I was walking through the grocery store late one afternoon in the spring picking up some flowers for the birthday celebration of one of our daughters. I grabbed up a pretty bouquet and was heading for the checkout when I saw a lady I knew from church.
“Those are mighty pretty,” she said, asking if they were for my wife. I told her about the birthday plans.
She looked at me and said, “I wish I still had someone to buy flowers for me.”
It had been less than a year since her husband had passed away and I could see the emptiness as she uttered those words. I touched her hand on the grocery buggy handle and said, “Yes ma’am.”
It was all I could say. I couldn’t say, “I know how you feel,” because I don’t know what it feels like to lose a spouse of more than 60 years.
I thought of one more item I needed and went elsewhere in the store. Then, it hit me: Why didn’t I buy her some flowers, too?
I left my buggy and went to find her. I found she had already checked out and was gone.

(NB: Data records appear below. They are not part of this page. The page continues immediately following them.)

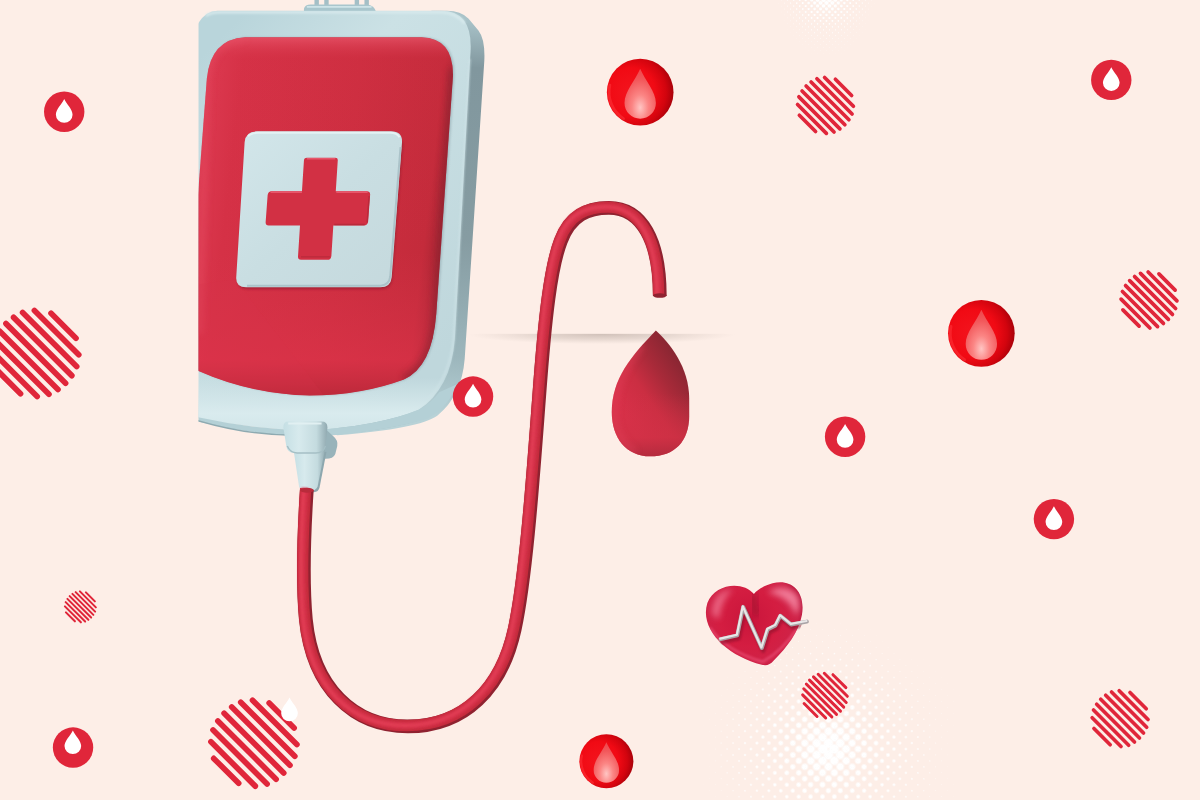
<!DOCTYPE html>
<html lang="en">
<head>
<meta charset="utf-8">
<title>Blood donation background</title>
<style>
  :root {
    --cream: #fdeee7;
    --white: #ffffff;
    --badge-red: #e0263a;
    --panel-red: #d12f43;
    --panel-red-light: #e23d54;
    --panel-red-deep: #c42b3c;
    --tube-shade: #8f2230;
    --ice: #c8dde1;
    --ice-light: #d9ebee;
    --ice-mid: #b3cfd5;
    --ice-shade: #8298a0;
  }
  html, body { margin: 0; padding: 0; background: var(--cream); overflow: hidden; }
  .canvas { display: block; width: 1200px; height: 800px; background: var(--cream); }
  .stripe-lines { stroke: var(--badge-red); stroke-width: 5.8; stroke-linecap: round; fill: none; }
  .tube path, .tube use { fill: none; stroke-linecap: butt; }
  .tube-dark { stroke: var(--tube-shade); stroke-width: 14; }
  .tube-body { stroke: var(--panel-red-deep); stroke-width: 11.5; }
  .tube-mid { stroke: #d53148; stroke-width: 7.5; }
  .tube-light { stroke: var(--panel-red-light); stroke-width: 3; }
</style>
</head>
<body>
<svg class="canvas" viewBox="0 0 1224 816" role="img" aria-label="Blood bag with a tube, a falling drop, a heart and scattered drop badges">
  <defs>
    <!-- Halftone -->
    <radialGradient id="dot-falloff" r=".707">
      <stop offset="0" stop-color="#fff" stop-opacity=".5"/>
      <stop offset="1" stop-color="#fff" stop-opacity="0"/>
    </radialGradient>
    <radialGradient id="halftone-spread">
      <stop offset="0" stop-color="#fff" stop-opacity=".54"/>
      <stop offset=".25" stop-color="#fff" stop-opacity=".37"/>
      <stop offset="1" stop-color="#fff" stop-opacity="0"/>
    </radialGradient>
    <pattern id="dot-grid" width="8.6" height="8.6" patternUnits="userSpaceOnUse" patternTransform="rotate(45)">
      <rect width="8.6" height="8.6" fill="url(#dot-falloff)"/>
    </pattern>
    <filter id="dot-threshold" color-interpolation-filters="sRGB">
      <feComponentTransfer><feFuncA type="linear" slope="10" intercept="-5"/></feComponentTransfer>
    </filter>
    <g id="halftone" filter="url(#dot-threshold)">
      <circle r="158" fill="url(#dot-grid)"/>
      <circle r="158" fill="url(#halftone-spread)"/>
    </g>

    <!-- Striped disc -->
    <g id="striped-disc" class="stripe-lines" transform="rotate(45)">
      <path d="M-18-40H18M-32-30H32M-39-20H39M-42-10H42M-43 0H43M-42 10H42M-39 20H39M-32 30H32M-18 40H18"/>
    </g>

    <!-- Flat drop badge -->
    <path id="drop" d="M0-13C2.6-7.500 8.500-2.500 8.500 3A8.500 8.200 0 0 1-8.500 3C-8.500-2.500-2.600-7.500 0-13Z"/>
    <g id="drop-badge">
      <circle r="20.600" fill="var(--badge-red)"/>
      <use href="#drop" fill="var(--white)"/>
    </g>

    <!-- Glossy drop button -->
    <radialGradient id="button-fill" cx=".36" cy=".5" r=".66">
      <stop offset="0" stop-color="#f3141d"/>
      <stop offset=".55" stop-color="#f10a14"/>
      <stop offset=".8" stop-color="#d2040e"/>
      <stop offset="1" stop-color="#a20009"/>
    </radialGradient>
    <radialGradient id="button-drop" cx=".5" cy=".78" r=".75">
      <stop offset="0" stop-color="#ffc5c3"/>
      <stop offset=".35" stop-color="#fb8584"/>
      <stop offset=".75" stop-color="#f2585b"/>
      <stop offset="1" stop-color="#f0474c"/>
    </radialGradient>
    <g id="glossy-button">
      <circle r="34" fill="url(#button-fill)"/>
      <path d="M-31-7A32 32 0 0 0-17 27" fill="none" stroke="#ff343b" stroke-width="3" stroke-linecap="round" opacity=".55"/>
      <path d="M0-24C5-12 16-1 16 11A16 16 0 0 1-16 11C-16-1-5-12 0-24Z" fill="url(#button-drop)"/>
    </g>

    <!-- Bag -->
    <linearGradient id="bag-side" gradientUnits="userSpaceOnUse" x1="480" y1="20" x2="455" y2="425">
      <stop offset="0" stop-color="#a9c3c9"/>
      <stop offset=".12" stop-color="#81979e"/>
      <stop offset=".55" stop-color="#869ca2"/>
      <stop offset=".85" stop-color="#9cb6bc"/>
      <stop offset="1" stop-color="#b8d2d7"/>
    </linearGradient>
    <linearGradient id="bag-front" gradientUnits="userSpaceOnUse" x1="203" y1="60" x2="480" y2="330">
      <stop offset="0" stop-color="#b9d5db"/>
      <stop offset=".3" stop-color="#cbe1e5"/>
      <stop offset="1" stop-color="#bfd7dc"/>
    </linearGradient>
    <linearGradient id="bag-bottom" gradientUnits="userSpaceOnUse" x1="0" y1="385" x2="0" y2="446">
      <stop offset="0" stop-color="#d9ebee" stop-opacity="0"/>
      <stop offset=".6" stop-color="#d9ebee"/>
      <stop offset="1" stop-color="#cfe4e8"/>
    </linearGradient>
    <linearGradient id="panel-fill" gradientUnits="userSpaceOnUse" x1="205" y1="120" x2="462" y2="150">
      <stop offset="0" stop-color="#dd3a51"/>
      <stop offset=".14" stop-color="#d53146"/>
      <stop offset=".6" stop-color="#cd2e40"/>
      <stop offset=".93" stop-color="#c42b3b"/>
      <stop offset="1" stop-color="#a92634"/>
    </linearGradient>
    <linearGradient id="panel-glow" x1="0" y1="0" x2="0" y2="1">
      <stop offset="0" stop-color="#ef6075" stop-opacity=".6"/>
      <stop offset=".06" stop-color="#d9344a" stop-opacity=".1"/>
      <stop offset=".6" stop-color="#d9344a" stop-opacity="0"/>
      <stop offset=".9" stop-color="#df344b" stop-opacity=".6"/>
      <stop offset="1" stop-color="#b92839" stop-opacity=".8"/>
    </linearGradient>
    <linearGradient id="label-fill" x1="0" y1="0" x2="1" y2="1">
      <stop offset="0" stop-color="#d2e6ea"/>
      <stop offset=".5" stop-color="#c9dee2"/>
      <stop offset="1" stop-color="#c5d9dd"/>
    </linearGradient>
    <linearGradient id="spout-fill" x1="0" y1="0" x2="1" y2="0">
      <stop offset="0" stop-color="#c5dfe4"/>
      <stop offset=".35" stop-color="#d7eaed"/>
      <stop offset=".75" stop-color="#c4dbdf"/>
      <stop offset="1" stop-color="#90a9b0"/>
    </linearGradient>
    <clipPath id="bag-crop"><rect x="202.500" y="0" width="300" height="520"/></clipPath>
    <path id="panel-shape" d="M195 290L211 80Q215 40 250 38H430Q463 39 462 78L445 320Q441 374 412 387Q369 403 316 403.500Q252 402 195 375Z"/>
    <clipPath id="panel-clip"><use href="#panel-shape"/></clipPath>
    <filter id="soft-3" x="-20%" y="-20%" width="140%" height="140%"><feGaussianBlur stdDeviation="3"/></filter>
    <filter id="soft-1"><feGaussianBlur stdDeviation="1"/></filter>

    <!-- Tube -->
    <path id="tube-line" d="M313 499C309 560 309 600 312 632C319 702 361 741 416 741C474 741 512 702 525 642C537 586 544 482 550 404C556 322 562 272 572 246C582 219 600 212 621 212C655 212 673 246 673 302"/>

    <!-- Falling drop -->
    <linearGradient id="fall-fill" gradientUnits="userSpaceOnUse" x1="634" y1="420" x2="706" y2="372">
      <stop offset="0" stop-color="#d93049"/>
      <stop offset=".35" stop-color="#cb2e42"/>
      <stop offset=".62" stop-color="#a82a39"/>
      <stop offset="1" stop-color="#7f2530"/>
    </linearGradient>
    <linearGradient id="fall-base" x1="0" y1="0" x2="0" y2="1">
      <stop offset=".5" stop-color="#d23247" stop-opacity="0"/>
      <stop offset=".85" stop-color="#cf3145" stop-opacity=".65"/>
      <stop offset="1" stop-color="#a8293a" stop-opacity=".75"/>
    </linearGradient>
    <path id="fall-shape" d="M669 337C683 350 703 374 703 407V424C703 450 688 465.500 663 465.500C639 465.500 624 447 624 420C624 386 644 363 669 337Z"/>
    <clipPath id="fall-clip"><use href="#fall-shape"/></clipPath>

    <!-- Heart -->
    <radialGradient id="heart-fill" gradientUnits="userSpaceOnUse" cx="764" cy="630" r="58">
      <stop offset="0" stop-color="#c9153b"/>
      <stop offset=".5" stop-color="#d41d41"/>
      <stop offset=".85" stop-color="#cf2348"/>
      <stop offset="1" stop-color="#b5133a"/>
    </radialGradient>
    <path id="heart-shape" d="M769 606C758 592 729 595 721.500 615C713 642 742 669 777 678Q784 680 789 674C803 660 815 644 818 627C822 602 806 590 788 595C778 598 772 602 769 606Z"/>
    <clipPath id="heart-clip"><use href="#heart-shape"/></clipPath>
    <path id="pulse-line" d="M735 652L752 648L758 619L777 661L783 642L791 638L796 628L807 637L823 634"/>

    <!-- Divider shadow -->
    <radialGradient id="divider-fill" gradientUnits="userSpaceOnUse" cx="0" cy="0" r="1" gradientTransform="translate(614 341) scale(136 10)">
      <stop offset="0" stop-color="#b3a39b" stop-opacity=".6"/>
      <stop offset=".5" stop-color="#bdaea6" stop-opacity=".36"/>
      <stop offset="1" stop-color="#c9bab2" stop-opacity="0"/>
    </radialGradient>
  </defs>

  <rect width="1224" height="816" fill="var(--cream)"/>

  <g id="halftones">
    <use href="#halftone" transform="translate(845 764)"/>
    <use href="#halftone" transform="translate(843 -6) scale(.5)"/>
    <use href="#halftone" transform="translate(458 258) scale(.25)"/>
  </g>

  <rect id="divider-shadow" x="478" y="340.500" width="272" height="11" fill="url(#divider-fill)"/>

  <g id="striped-discs">
    <use href="#striped-disc" transform="translate(36.500 360.500)"/>
    <use href="#striped-disc" transform="translate(259 758)"/>
    <use href="#striped-disc" transform="translate(842 107.500) scale(.65)"/>
    <use href="#striped-disc" transform="translate(1172 306) scale(.65)"/>
    <use href="#striped-disc" transform="translate(1142.500 733) scale(.65)"/>
    <use href="#striped-disc" transform="translate(841.500 709.500) scale(.52)"/>
    <use href="#striped-disc" transform="translate(82 619) scale(.36)"/>
  </g>

  <g id="blood-bag" clip-path="url(#bag-crop)">
    <g id="hanger">
      <path d="M323-4V7M333-4V7M364-4V7M374-4V7" stroke="#a4bfc6" stroke-width="4.500" fill="none"/>
      <path d="M310 13V9Q311 4.500 317 4.500H374Q382 5 384 13Z" fill="#a9c6cd"/>
      <path d="M313 7H379" stroke="#cfe4e8" stroke-width="2"/>
    </g>
    <path id="bag-thickness" d="M440 11H456Q470 11 478 19L488 31Q495 40 494 62L474 366Q471 404 446 424Q428 437 344 444L300 430L440 390Z" fill="url(#bag-side)"/>
    <path d="M466 390Q460 410 440 424Q415 436 344 443L346 434Q410 428 434 416Z" fill="#a5c0c7"/>
    <path id="bag-face" d="M195 40Q204 11 222 11H450Q482 11 480 52L464 345Q460 398 426 417Q385 434 316 438Q255 438 195 424Z" fill="url(#bag-front)"/>
    <path d="M195 380L316 404L412 388L452 345L464 340Q460 398 427 418Q385 435 316 439Q255 438 195 425Z" fill="url(#bag-bottom)"/>
    <path d="M195 424Q255 438 316 439Q385 435 427 418Q440 411 448 400L466 392Q458 415 436 427Q400 438 330 445Q262 446 195 428Z" fill="#b4d0d6"/>
    <path d="M195 427Q250 444 300 444" fill="none" stroke="#8eaab1" stroke-width="1.500"/>
    <path d="M210 16Q216 12.500 224 12.500H450Q466 13 474 24" fill="none" stroke="#d8eaed" stroke-width="2.500" filter="url(#soft-1)"/>
    <path d="M479 60L463 345Q459 384 436 408" fill="none" stroke="#cfe3e7" stroke-width="2" opacity=".8" filter="url(#soft-1)"/>

    <use href="#panel-shape" transform="translate(1.500 0)" fill="#8fa6ad" opacity=".6" filter="url(#soft-1)"/>
    <use href="#panel-shape" fill="url(#panel-fill)"/>
    <g clip-path="url(#panel-clip)">
      <use href="#panel-shape" fill="url(#panel-glow)"/>
      <path d="M462 70L445 320Q441 374 412 387" fill="none" stroke="#84212d" stroke-width="9" opacity=".55" filter="url(#soft-3)"/>
      <path d="M203 340L211 80Q215 40 250 38" fill="none" stroke="#e54b62" stroke-width="8" opacity=".5" filter="url(#soft-3)"/>
      <path d="M240 285L330 403H203V290Z" fill="#d8334a" opacity=".2"/>
    </g>

    <path id="label-shadow" d="M251 146L400 136L411 146L400 285Q399 295 388 295H252Q243 295 242 286Z" fill="#8d1f2e" opacity=".6" filter="url(#soft-1)"/>
    <path id="label" d="M249.500 145Q250.500 134 261.500 134H399Q411 134 410 146L399.500 283Q398.500 293 388 293H251Q240 293 241 282Z" fill="url(#label-fill)"/>
    <path d="M253 139Q256 135.500 263 135.500H398Q405 135.500 407.500 140" fill="none" stroke="#e4f2f4" stroke-width="2"/>
    <path d="M408.500 150L398 282Q397 291 388 291.500H252" fill="none" stroke="#abc3c9" stroke-width="2"/>
    <path id="cross" d="M313 161H342Q345 161 344.500 164L342.500 195H374Q378 195 377.500 199L375.500 226Q375 230 371 230H340L338 261Q337.500 265 334 265H307Q303.500 265 304 261L306 230H274Q270.500 230 271 226L273 199Q273.500 195 277 195H308L310 164Q310 161 313 161Z" fill="#d23044"/>
    <path d="M313 162H342M343 196H375M276 196H308" fill="none" stroke="#e8566b" stroke-width="1.600"/>
    <path d="M376.500 200L374.500 227M336.500 262H307M372 229H341" fill="none" stroke="#b92a3b" stroke-width="1.400"/>

    <g id="spout">
      <path d="M326 432L340 445Q345 449 344 455L342 463Q340 468 332 468H316Z" fill="#98b3ba"/>
      <path d="M316 459L333 461L326 497Q325 502 320 502H312Z" fill="#8da7ae"/>
      <path d="M299 456H332L324 496Q323 501 314 501Q306 501 305 496Z" fill="url(#spout-fill)"/>
      <path d="M294 430H328Q334 430 334 436L332 455Q331 462 323 462H300Q293 462 292 455L289 436Q289 430 294 430Z" fill="url(#spout-fill)"/>
      <path d="M293 455Q296 462 303 462H322Q330 462 332 455" fill="none" stroke="#a5bfc5" stroke-width="1.500"/>
      <path d="M294 432H328" stroke="#e1f0f2" stroke-width="2"/>
    </g>
  </g>

  <g id="tube" class="tube">
    <use href="#tube-line" class="tube-dark"/>
    <use href="#tube-line" class="tube-body" transform="translate(-1.200 -.8)"/>
    <use href="#tube-line" class="tube-mid" transform="translate(-2 -1)" filter="url(#soft-1)"/>
    <use href="#tube-line" class="tube-light" transform="translate(-3 -1)" filter="url(#soft-1)"/>
    <ellipse cx="313" cy="500" rx="6.800" ry="2.500" fill="#b92b3b"/>
    <ellipse cx="673" cy="301.500" rx="7" ry="2.300" fill="#8f2230"/>
  </g>

  <g id="falling-drop">
    <use href="#fall-shape" fill="url(#fall-fill)"/>
    <use href="#fall-shape" fill="url(#fall-base)"/>
    <g clip-path="url(#fall-clip)">
      <path d="M655 352C634 378 626 400 627 425Q629 450 648 461" fill="none" stroke="#e2405a" stroke-width="6" opacity=".55" filter="url(#soft-3)"/>
    </g>
  </g>

  <g id="heart">
    <use href="#heart-shape" fill="url(#heart-fill)"/>
    <g clip-path="url(#heart-clip)">
      <path d="M726 626Q727 602 748 601Q736 610 733 632Z" fill="#f27b97" opacity=".75" filter="url(#soft-3)"/>
      <path d="M783 604Q800 594 813 607Q818 617 812 628Q806 609 783 604Z" fill="#f68aa5" opacity=".85" filter="url(#soft-3)"/>
      <path d="M769 606Q767 618 773 628" fill="none" stroke="#8c0b2c" stroke-width="7" opacity=".5" filter="url(#soft-3)"/>
      <path d="M724 640Q740 664 778 675Q798 664 814 640" fill="none" stroke="#ed527a" stroke-width="3" opacity=".6" filter="url(#soft-1)"/>
    </g>
    <g fill="none" stroke-linecap="round" stroke-linejoin="round">
      <use href="#pulse-line" transform="translate(1.500 3)" stroke="#7d0b27" stroke-width="4" opacity=".5" filter="url(#soft-1)" clip-path="url(#heart-clip)"/>
      <use href="#pulse-line" stroke="#a9a3a6" stroke-width="4"/>
      <use href="#pulse-line" transform="translate(-.4 -.6)" stroke="#e9e6e7" stroke-width="2.200"/>
    </g>
  </g>

  <g id="glossy-buttons">
    <use href="#glossy-button" transform="translate(653 94)"/>
    <use href="#glossy-button" transform="translate(1001 340)"/>
    <use href="#glossy-button" transform="translate(618.500 776.500) scale(.81)"/>
  </g>

  <g id="drop-badges">
    <use href="#drop-badge" x="65.500" y="114"/>
    <use href="#drop-badge" x="1133.500" y="81.500"/>
    <use href="#drop-badge" x="482.500" y="404.500"/>
    <use href="#drop-badge" x="862" y="445.500"/>
    <use href="#drop-badge" x="1075" y="529.500"/>
    <circle cx="74.500" cy="762.500" r="20.600" fill="var(--badge-red)"/>
    <use href="#drop" x="74.300" y="758" fill="var(--white)"/>
    <use href="#drop" x="295.300" y="724.500" fill="var(--white)"/>
  </g>
</svg>
</body>
</html>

The next night, I bought a bouquet of flowers and took them to her house. We had a nice visit and the light that was missing from her face a day earlier had returned, if only for a little while. As it turned out, it was a day before her birthday and she was going to have lunch the next day with friends.
It was one of the last times we would speak to each other.
She passed away last week, barely a year after her husband.
When I heard she had died, I was glad that something inside of me made me want to take that bouquet to her home that evening.
It made me think of that old bluegrass song that goes: “Won’t you give me my flowers while I’m living and let me enjoy them while I can. Please don’t wait till I’m ready to be buried and then slip some lilies in my hand.”
I think there is some merit in that thought. I have been to funerals where there were two van loads of flowers. I’ve read old news accounts that when Gov. Gene Talmadge died, it took two train cars to carry all the flowers down to their home in McRae.
Now, don’t get me wrong. I’m not against flowers at funerals. Some people find it’s their only way to grieve.
But the departed person isn’t going to enjoy them. They are an expression of sympathy to the survivors.
There used to be a popular style of funeral arrangement. A big wreath with a dangling receiver of a plastic toy telephone and a big ribbon with the words, “Jesus called.”
I’m not speaking for the Lord, but I’m pretty sure he would rather us call on a living person and offer a little sunshine in their lives.
There are folks whose day could be just a little bit brighter by a kind word. I’m glad I did it for a lady who seemed to need it on the day I stopped by.
Harris Blackwood is the author of “When Old Mowers Die.” His e-mail address is firstname.lastname@example.org.